Millions of teachers and thousands of districts in 45 states are currently undergoing a sea change in the way that they teach and assess students. The new Common Core Standards for learning have been phased into states and districts since 2010, and the digitized Common Core Assessments are scheduled to deploy in states that have adopted them as early as the 2014-2015 school year.
Read the entire article by Vanessa Vega on edutopia at http://www.edutopia.org/blog/state-of-the-common-core-vanessa-vega
How Will Common Core Change What We Do?
The Common Core State Standards (CCSS) represent the most significant, widespread education reform that has ever occurred in American public schools. Currently, 45 states and three territories have adopted the standards and plan to assess students’ progress on them during the 2014-2015 school year. With these standards, all learning is linked to 10 Career and College Readiness Standards, what students need to know and be able to do in order to thrive at the college level and in the career world. It’s the first time that the country has ever had such a clear picture of the kinds of skills students should have when they leave high school. It’s a big deal.
The CC standards are organized in an intoxicatingly simple, linear fashion that acknowledges that the work of a first grade teacher contributes to the growth of a tenth grade student. This connectedness between grade levels is a welcome departure from some previous state standards that jumped from topic to topic, addressing a particular skill one year, dropping it the next, and returning to it later on or not at all.
The standards’ organization will help teachers focus on the big picture and see how their work with students is connected to a child’s academic past and future. No CCSS strand can be mastered in one year.

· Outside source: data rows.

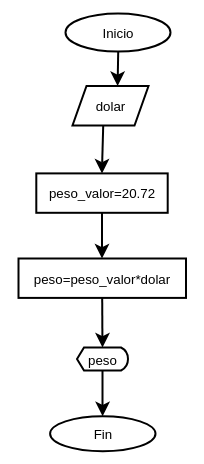
<!DOCTYPE html>
<html lang="es">
<head>
<meta charset="utf-8">
<title>Diagrama de flujo: dólar a peso</title>
<style>
:root { --paper: #fff; --ink: #000; }
* { box-sizing: border-box; }
html, body { margin: 0; }
body { width: 204px; height: 464px; overflow: hidden; background: var(--paper); }
.flowchart {
  position: relative; width: 204px; height: 464px;
  color: var(--ink);
  font: 13.3px/16px "Liberation Sans", Arial, sans-serif;
}
.shapes { position: absolute; inset: 0; display: block; }
.outline { fill: var(--paper); stroke: var(--ink); stroke-width: 2; }
.connector { fill: none; stroke: var(--ink); stroke-width: 2; }
.arrowhead { fill: var(--ink); }
.node {
  position: absolute; display: flex; align-items: center; justify-content: center;
  white-space: nowrap;
}
.start { left: 65px; top: 14px; width: 106px; height: 40px; }
.input { left: 72px; top: 87px; width: 77px; height: 40px; }
.rate { left: 36px; top: 174px; width: 132px; height: 40px; }
.conversion { left: 18px; top: 260px; width: 168px; height: 40px; }
.output { left: 77px; top: 349px; width: 51px; height: 24px; }
.end { left: 50px; top: 416px; width: 106px; height: 38px; }
</style>
</head>
<body>
<main class="flowchart">
  <svg class="shapes" width="204" height="464" viewBox="0 0 204 464" aria-hidden="true">
    <defs>
      <path id="arrowhead" class="arrowhead" d="M0 0L-7.5-15L0-11.2L7.5-15Z"/>
    </defs>
    <g class="outline">
      <ellipse cx="118" cy="32.5" rx="52.5" ry="19"/>
      <polygon points="86.5,86 148.5,86 134.5,125.5 72.5,125.5"/>
      <rect x="36.3" y="173.4" width="131.4" height="39.4"/>
      <rect x="18.5" y="258.5" width="167.5" height="39.4"/>
      <path d="M77 359L84 347.5H121Q128 351 128 359T121 370.5H84Z"/>
      <ellipse cx="102.8" cy="433.7" rx="52.7" ry="17.5"/>
    </g>
    <g class="connector">
      <path d="M118.2 52L117.8 75"/>
      <path d="M103.2 126L102.2 162"/>
      <path d="M102 213V248"/>
      <path d="M102.2 298L102.4 337"/>
      <path d="M102.5 371V406"/>
    </g>
    <use href="#arrowhead" x="117.6" y="86"/>
    <use href="#arrowhead" x="102" y="173.4"/>
    <use href="#arrowhead" x="102" y="258.5"/>
    <use href="#arrowhead" x="102.5" y="347.5"/>
    <use href="#arrowhead" x="102.6" y="416.2"/>
  </svg>
  <div class="node start">Inicio</div>
  <div class="node input">dolar</div>
  <div class="node rate">peso_valor=20.72</div>
  <div class="node conversion">peso=peso_valor*dolar</div>
  <div class="node output">peso</div>
  <div class="node end">Fin</div>
</main>
</body>
</html>
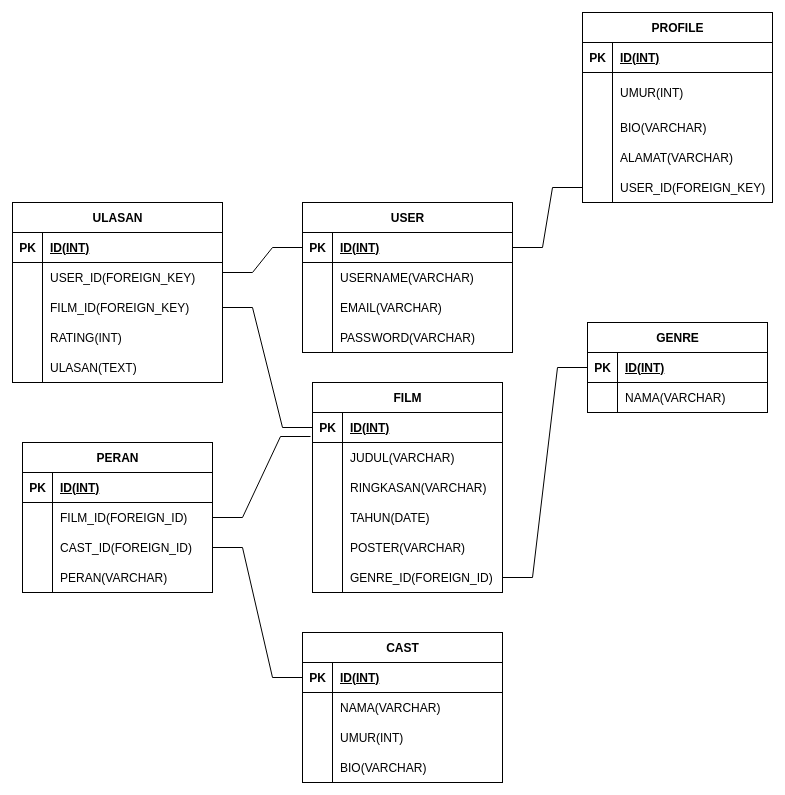
<!DOCTYPE html>
<html lang="id">
<head>
<meta charset="utf-8">
<title>Entity relationship diagram</title>
<style>
:root { --ink: #000; --paper: #fff; --row: 30px; }
* { box-sizing: border-box; margin: 0; padding: 0; }
body { background: var(--paper); overflow: hidden; }
.diagram {
  position: relative; width: 785px; height: 795px; overflow: hidden;
  background: var(--paper); color: var(--ink);
  font: 12px/14px "Liberation Sans", Arial, sans-serif;
}
.links { position: absolute; inset: 0; fill: none; stroke: var(--ink); stroke-width: 1; }
.entity {
  position: absolute; background: var(--paper);
  border: 1px solid var(--ink); border-bottom: 0;
}
.entity h2 {
  height: var(--row); display: flex; align-items: center; justify-content: center;
  font-size: 12px; font-weight: 700; border-bottom: 1px solid var(--ink);
}
.field { display: grid; grid-template-columns: 30px 1fr; height: var(--row); }
.field > * { display: flex; align-items: center; white-space: nowrap; }
.field dt { justify-content: center; border-right: 1px solid var(--ink); }
.field dd { padding-left: 7px; }
.field.key { font-weight: 700; border-bottom: 1px solid var(--ink); }
.field.key dd { text-decoration: underline; }
.field:last-child { border-bottom: 1px solid var(--ink); }
.field.tall { height: 40px; }
.profile { left: 582px; top: 12px; width: 191px; }
.ulasan { left: 12px; top: 202px; width: 211px; }
.user { left: 302px; top: 202px; width: 211px; }
.genre { left: 587px; top: 322px; width: 181px; }
.film { left: 312px; top: 382px; width: 191px; }
.peran { left: 22px; top: 442px; width: 191px; }
.cast { left: 302px; top: 632px; width: 201px; }
</style>
</head>
<body>
<main class="diagram">
  <section class="entity profile">
    <h2>PROFILE</h2>
    <dl>
      <div class="field key"><dt>PK</dt><dd>ID(INT)</dd></div>
      <div class="field tall"><dt></dt><dd>UMUR(INT)</dd></div>
      <div class="field"><dt></dt><dd>BIO(VARCHAR)</dd></div>
      <div class="field"><dt></dt><dd>ALAMAT(VARCHAR)</dd></div>
      <div class="field"><dt></dt><dd>USER_ID(FOREIGN_KEY)</dd></div>
    </dl>
  </section>

  <section class="entity ulasan">
    <h2>ULASAN</h2>
    <dl>
      <div class="field key"><dt>PK</dt><dd>ID(INT)</dd></div>
      <div class="field"><dt></dt><dd>USER_ID(FOREIGN_KEY)</dd></div>
      <div class="field"><dt></dt><dd>FILM_ID(FOREIGN_KEY)</dd></div>
      <div class="field"><dt></dt><dd>RATING(INT)</dd></div>
      <div class="field"><dt></dt><dd>ULASAN(TEXT)</dd></div>
    </dl>
  </section>

  <section class="entity user">
    <h2>USER</h2>
    <dl>
      <div class="field key"><dt>PK</dt><dd>ID(INT)</dd></div>
      <div class="field"><dt></dt><dd>USERNAME(VARCHAR)</dd></div>
      <div class="field"><dt></dt><dd>EMAIL(VARCHAR)</dd></div>
      <div class="field"><dt></dt><dd>PASSWORD(VARCHAR)</dd></div>
    </dl>
  </section>

  <section class="entity genre">
    <h2>GENRE</h2>
    <dl>
      <div class="field key"><dt>PK</dt><dd>ID(INT)</dd></div>
      <div class="field"><dt></dt><dd>NAMA(VARCHAR)</dd></div>
    </dl>
  </section>

  <section class="entity film">
    <h2>FILM</h2>
    <dl>
      <div class="field key"><dt>PK</dt><dd>ID(INT)</dd></div>
      <div class="field"><dt></dt><dd>JUDUL(VARCHAR)</dd></div>
      <div class="field"><dt></dt><dd>RINGKASAN(VARCHAR)</dd></div>
      <div class="field"><dt></dt><dd>TAHUN(DATE)</dd></div>
      <div class="field"><dt></dt><dd>POSTER(VARCHAR)</dd></div>
      <div class="field"><dt></dt><dd>GENRE_ID(FOREIGN_ID)</dd></div>
    </dl>
  </section>

  <section class="entity peran">
    <h2>PERAN</h2>
    <dl>
      <div class="field key"><dt>PK</dt><dd>ID(INT)</dd></div>
      <div class="field"><dt></dt><dd>FILM_ID(FOREIGN_ID)</dd></div>
      <div class="field"><dt></dt><dd>CAST_ID(FOREIGN_ID)</dd></div>
      <div class="field"><dt></dt><dd>PERAN(VARCHAR)</dd></div>
    </dl>
  </section>

  <section class="entity cast">
    <h2>CAST</h2>
    <dl>
      <div class="field key"><dt>PK</dt><dd>ID(INT)</dd></div>
      <div class="field"><dt></dt><dd>NAMA(VARCHAR)</dd></div>
      <div class="field"><dt></dt><dd>UMUR(INT)</dd></div>
      <div class="field"><dt></dt><dd>BIO(VARCHAR)</dd></div>
    </dl>
  </section>

  <svg class="links" width="785" height="795" viewBox="0 0 785 795" aria-hidden="true">
    <polyline points="222.5,272.5 252.5,272.5 272.5,247.5 302.5,247.5"/>
    <polyline points="222.5,307.5 252.5,307.5 282.5,427.5 312.5,427.5"/>
    <polyline points="512.5,247.5 542.5,247.5 552.5,187.5 582.5,187.5"/>
    <polyline points="502.5,577.5 532.5,577.5 557.5,367.5 587.5,367.5"/>
    <polyline points="212.5,517.5 242.5,517.5 280.5,436.5 310.5,436.5"/>
    <polyline points="212.5,547.5 242.5,547.5 272.5,677.5 302.5,677.5"/>
  </svg>
</main>
</body>
</html>
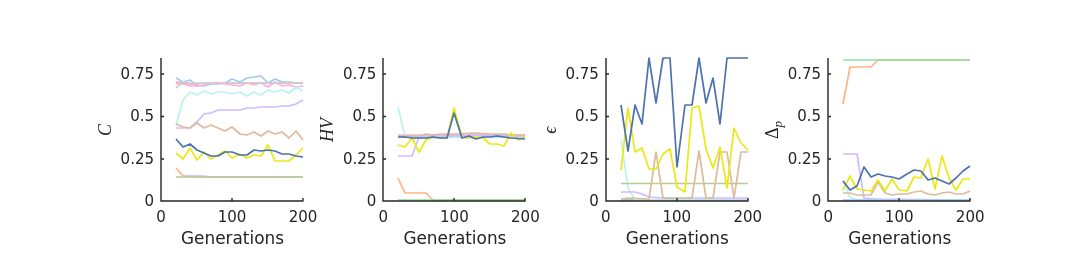
<!DOCTYPE html>
<html lang="en">
<head>
<meta charset="utf-8">
<title>Quality indicators over generations</title>
<style>
:root {
  --ink: #262626;
  --sky: #a1c9f4;
  --pink: #fab0e4;
  --rose: #ff9f9b;
  --grey: #cfcfcf;
  --cyan: #b9f2f0;
  --lavender: #d0bbff;
  --tan: #debb9b;
  --orange: #ffb482;
  --green: #8de5a1;
  --olive: #b2cf91;
  --yellow: #e9e913;
  --blue: #4c72b0;
}
* { box-sizing: border-box; margin: 0; }
body {
  width: 1080px; height: 270px; overflow: hidden;
  background: #fff; color: var(--ink);
  font: 15px/16px "DejaVu Sans", sans-serif;
}
.charts {
  display: grid; grid-template-columns: repeat(4, 222.4px);
  padding: 58px 0 0 93px;
}
.chart {
  display: grid;
  grid-template-columns: 24px 37px 143px;
  grid-template-rows: 144px 16px 20px;
  column-gap: 0;
}
.y-title {
  grid-area: 1 / 1; place-self: center;
  font: italic 18px/20px "Liberation Serif", serif;
  white-space: nowrap; transform: rotate(-90deg);
}
.y-title sub { font-size: 13px; line-height: 0; vertical-align: -4px; }
.upright { font-style: normal; }
.y-ticks {
  grid-area: 1 / 2; height: 143px; margin-top: 8px;
  display: flex; flex-direction: column; justify-content: space-between;
  text-align: right;
}
.plot { grid-area: 1 / 3; display: block; margin-left: 7px; overflow: visible; }
.x-ticks {
  grid-area: 2 / 3; width: 182px; margin: 7px 0 0 -13px;
  display: flex; justify-content: space-between; text-align: center;
}
.x-ticks span { width: 40px; }
.x-title {
  grid-area: 3 / 3; width: 143px; margin: 10px 0 0 7px;
  font-size: 16.9px; line-height: 20px; text-align: center; white-space: nowrap;
}
.series { fill: none; stroke-width: 1.7; stroke-linejoin: round; }
.axes { fill: none; stroke: var(--ink); stroke-width: 1.4; }
.sky { stroke: var(--sky); } .pink { stroke: var(--pink); }
.rose { stroke: var(--rose); } .grey { stroke: var(--grey); }
.cyan { stroke: var(--cyan); } .lavender { stroke: var(--lavender); }
.tan { stroke: var(--tan); } .orange { stroke: var(--orange); }
.green { stroke: var(--green); } .olive { stroke: var(--olive); }
.yellow { stroke: var(--yellow); } .blue { stroke: var(--blue); }
</style>
</head>
<body>
<main class="charts">

  <section class="chart">
    <div class="y-title">C</div>
    <div class="y-ticks"><span>0.75</span><span>0.5</span><span>0.25</span><span>0</span></div>
    <svg class="plot" width="143" height="144" viewBox="0 58 143 144">
      <defs>
        <path id="axes" d="M0 58V201H142.5M0 74h3M0 116.5h3M0 159h3M71 201v-3M142 201v-3"/>
      </defs>
      <g class="series">
        <polyline class="sky" points="15,78 22,82 29,80 36,86 43,86 50,84 57,84 64,83 71,79 79,82 86,78 93,77 100,76 107,83 114,79 121,82 128,82 135,83 142,83"/>
        <polyline class="rose" points="15,82 22,83 29,84 36,84 43,83 50,83 142,83"/>
        <polyline class="pink" points="15,84 22,84 29,86 36,86 43,85 50,83 57,83 64,84 71,85 79,86 86,83 93,85 100,83 107,87 114,82 121,86 128,85 135,87 142,86"/>
        <polyline class="grey" points="15,88 22,82 29,83 142,83"/>
        <polyline class="cyan" points="15,126 22,100 29,92 36,95 43,91 50,94 57,92 64,92 71,94 79,92 86,96 93,92 100,95 107,90 114,92 121,90 128,93 135,87 142,91"/>
        <polyline class="lavender" points="15,128 29,128 36,122 43,114 50,113 57,110 79,110 86,108 93,108 100,107 114,107 121,106 128,106 135,104 142,100"/>
        <polyline class="tan" points="15,124 22,127 29,128 36,123 43,128 50,125 57,128 64,131 71,127 79,134 86,135 93,132 100,136 107,131 114,134 121,132 128,138 135,131 142,140"/>
        <polyline class="orange" points="15,168 22,176 43,177 142,177"/>
        <polyline class="lavender" points="22,176 43,176 50,177 142,177"/>
        <polyline class="olive" points="15,177 142,177"/>
        <polyline class="yellow" points="15,153 22,159 29,148 36,160 43,152 50,159 57,155 64,151 71,158 79,154 86,158 93,155 100,156 107,145 114,161 128,161 135,155 142,148"/>
        <polyline class="blue" points="15,139 22,147 29,144 36,150 43,153 50,156 57,156 64,152 71,152 79,155 86,155 93,150 100,151 107,150 114,151 121,154 128,154 135,156 142,157"/>
      </g>
      <use class="axes" href="#axes"/>
    </svg>
    <div class="x-ticks"><span>0</span><span>100</span><span>200</span></div>
    <div class="x-title">Generations</div>
  </section>

  <section class="chart">
    <div class="y-title">HV</div>
    <div class="y-ticks"><span>0.75</span><span>0.5</span><span>0.25</span><span>0</span></div>
    <svg class="plot" width="143" height="144" viewBox="0 58 143 144">
      <g class="series">
        <polyline class="sky" points="15,137 142,137"/>
        <polyline class="pink" points="15,135 142,135"/>
        <polyline class="grey" points="15,136 142,136"/>
        <polyline class="cyan" points="15,107 22,136 29,138 142,137"/>
        <polyline class="lavender" points="15,156 29,156 36,137 43,135 64,136 100,135 142,136"/>
        <polyline class="tan" points="15,136 36,136 43,134 50,135 57,134 71,134 93,133 107,134 121,134 128,135 142,135"/>
        <polyline class="orange" points="15,178 22,193 43,193 50,200 142,200"/>
        <polyline class="green" points="15,200 142,200"/>
        <polyline class="yellow" points="15,145 22,147 29,138 36,152 43,140 50,137 57,138 64,138 71,108 79,137 86,138 93,137 100,138 107,144 114,144 121,146 128,133 135,140 142,137"/>
        <polyline class="blue" points="15,137 22,137 29,138 43,138 50,137 57,138 64,138 71,113 79,138 86,136 93,139 100,137 107,137 114,136 121,137 128,138 142,139"/>
      </g>
      <use class="axes" href="#axes"/>
    </svg>
    <div class="x-ticks"><span>0</span><span>100</span><span>200</span></div>
    <div class="x-title">Generations</div>
  </section>

  <section class="chart">
    <div class="y-title">ϵ</div>
    <div class="y-ticks"><span>0.75</span><span>0.5</span><span>0.25</span><span>0</span></div>
    <svg class="plot" width="143" height="144" viewBox="0 58 143 144">
      <g class="series">
        <polyline class="orange" points="15,199 43,200 142,200"/>
        <polyline class="sky" points="15,200 142,200"/>
        <polyline class="cyan" points="15,140 22,188 29,200 142,200"/>
        <polyline class="lavender" points="15,192 29,192 36,194 43,197 57,198 142,198"/>
        <polyline class="olive" points="15,183.5 142,183.5"/>
        <polyline class="tan" points="15,199 22,198 43,199 50,152 57,198 86,198 93,151 100,198 107,198 114,152 121,152 128,198 135,152 142,152"/>
        <polyline class="yellow" points="15,170 22,108 29,152 36,148 43,169 50,169 57,154 64,149 71,187 79,192 86,108 93,106 100,149 107,168 114,147 121,188 128,128 135,143 142,150"/>
        <polyline class="blue" points="15,105 22,151 29,105 36,124 43,58 50,103 57,58 64,58 71,167 79,105 86,105 93,58 100,103 107,78 114,124 121,58 142,58"/>
      </g>
      <use class="axes" href="#axes"/>
    </svg>
    <div class="x-ticks"><span>0</span><span>100</span><span>200</span></div>
    <div class="x-title">Generations</div>
  </section>

  <section class="chart">
    <div class="y-title"><span class="upright">Δ</span><sub>p</sub></div>
    <div class="y-ticks"><span>0.75</span><span>0.5</span><span>0.25</span><span>0</span></div>
    <svg class="plot" width="143" height="144" viewBox="0 58 143 144">
      <g class="series">
        <polyline class="lavender" points="15,154 29,154 36,198 50,199 142,200"/>
        <polyline class="cyan" points="15,180 22,197 29,200 142,200"/>
        <polyline class="sky" points="15,200 142,200"/>
        <polyline class="orange" points="15,104 22,67 43,67 50,60 142,60"/>
        <polyline class="green" points="15,60 142,60"/>
        <polyline class="tan" points="15,193 22,193 29,195 36,195 43,195 50,182 57,193 64,195 71,194 79,194 86,192 93,191 100,194 107,195 114,193 121,192 128,194 135,194 142,191"/>
        <polyline class="yellow" points="15,190 22,176 29,189 36,190 43,191 50,180 57,191 64,179 71,190 79,191 86,177 93,178 100,159 107,189 114,156 121,178 128,190 135,179 142,179"/>
        <polyline class="blue" points="15,181 22,190 29,186 36,167 43,177 50,174 57,176 64,177 71,179 79,174 86,170 93,171 100,180 107,178 114,181 121,184 128,178 135,171 142,166"/>
      </g>
      <use class="axes" href="#axes"/>
    </svg>
    <div class="x-ticks"><span>0</span><span>100</span><span>200</span></div>
    <div class="x-title">Generations</div>
  </section>

</main>
</body>
</html>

Read the entire article by Erin Powers on edutopia at http://www.edutopia.org/blog/common-core-change-teaching-erin-powers
Student Responses to Common Core Instruction and Assessment
This series of blogs is to support you and your students during the transition period that will come with the CCSS. As the new testing and teaching styles promote more student independence, student-constructed learning and project-based learning, students will benefit from a powerful boost to their growing neural networks of executive functions.
However, for students and educators accustomed to more structured plans and teacher- or curriculum-directed learning, the decision-making and uncertainty can increase the amygdala’s stress level and inhibit flow to the prefrontal cortex where those networks of executive function are developing. This blog series will offer suggestions to ease the stress of transition, helping students persevere to reach the intrinsic pleasure that awaits them through meaningful choice and challenges in the classroom.
Read the entire article by Judy Willis on edutopia at http://www.edutopia.org/blog/student-responses-ccss-instruction-assessment-judy-willisImage Credit: Gates Foundation on Flickr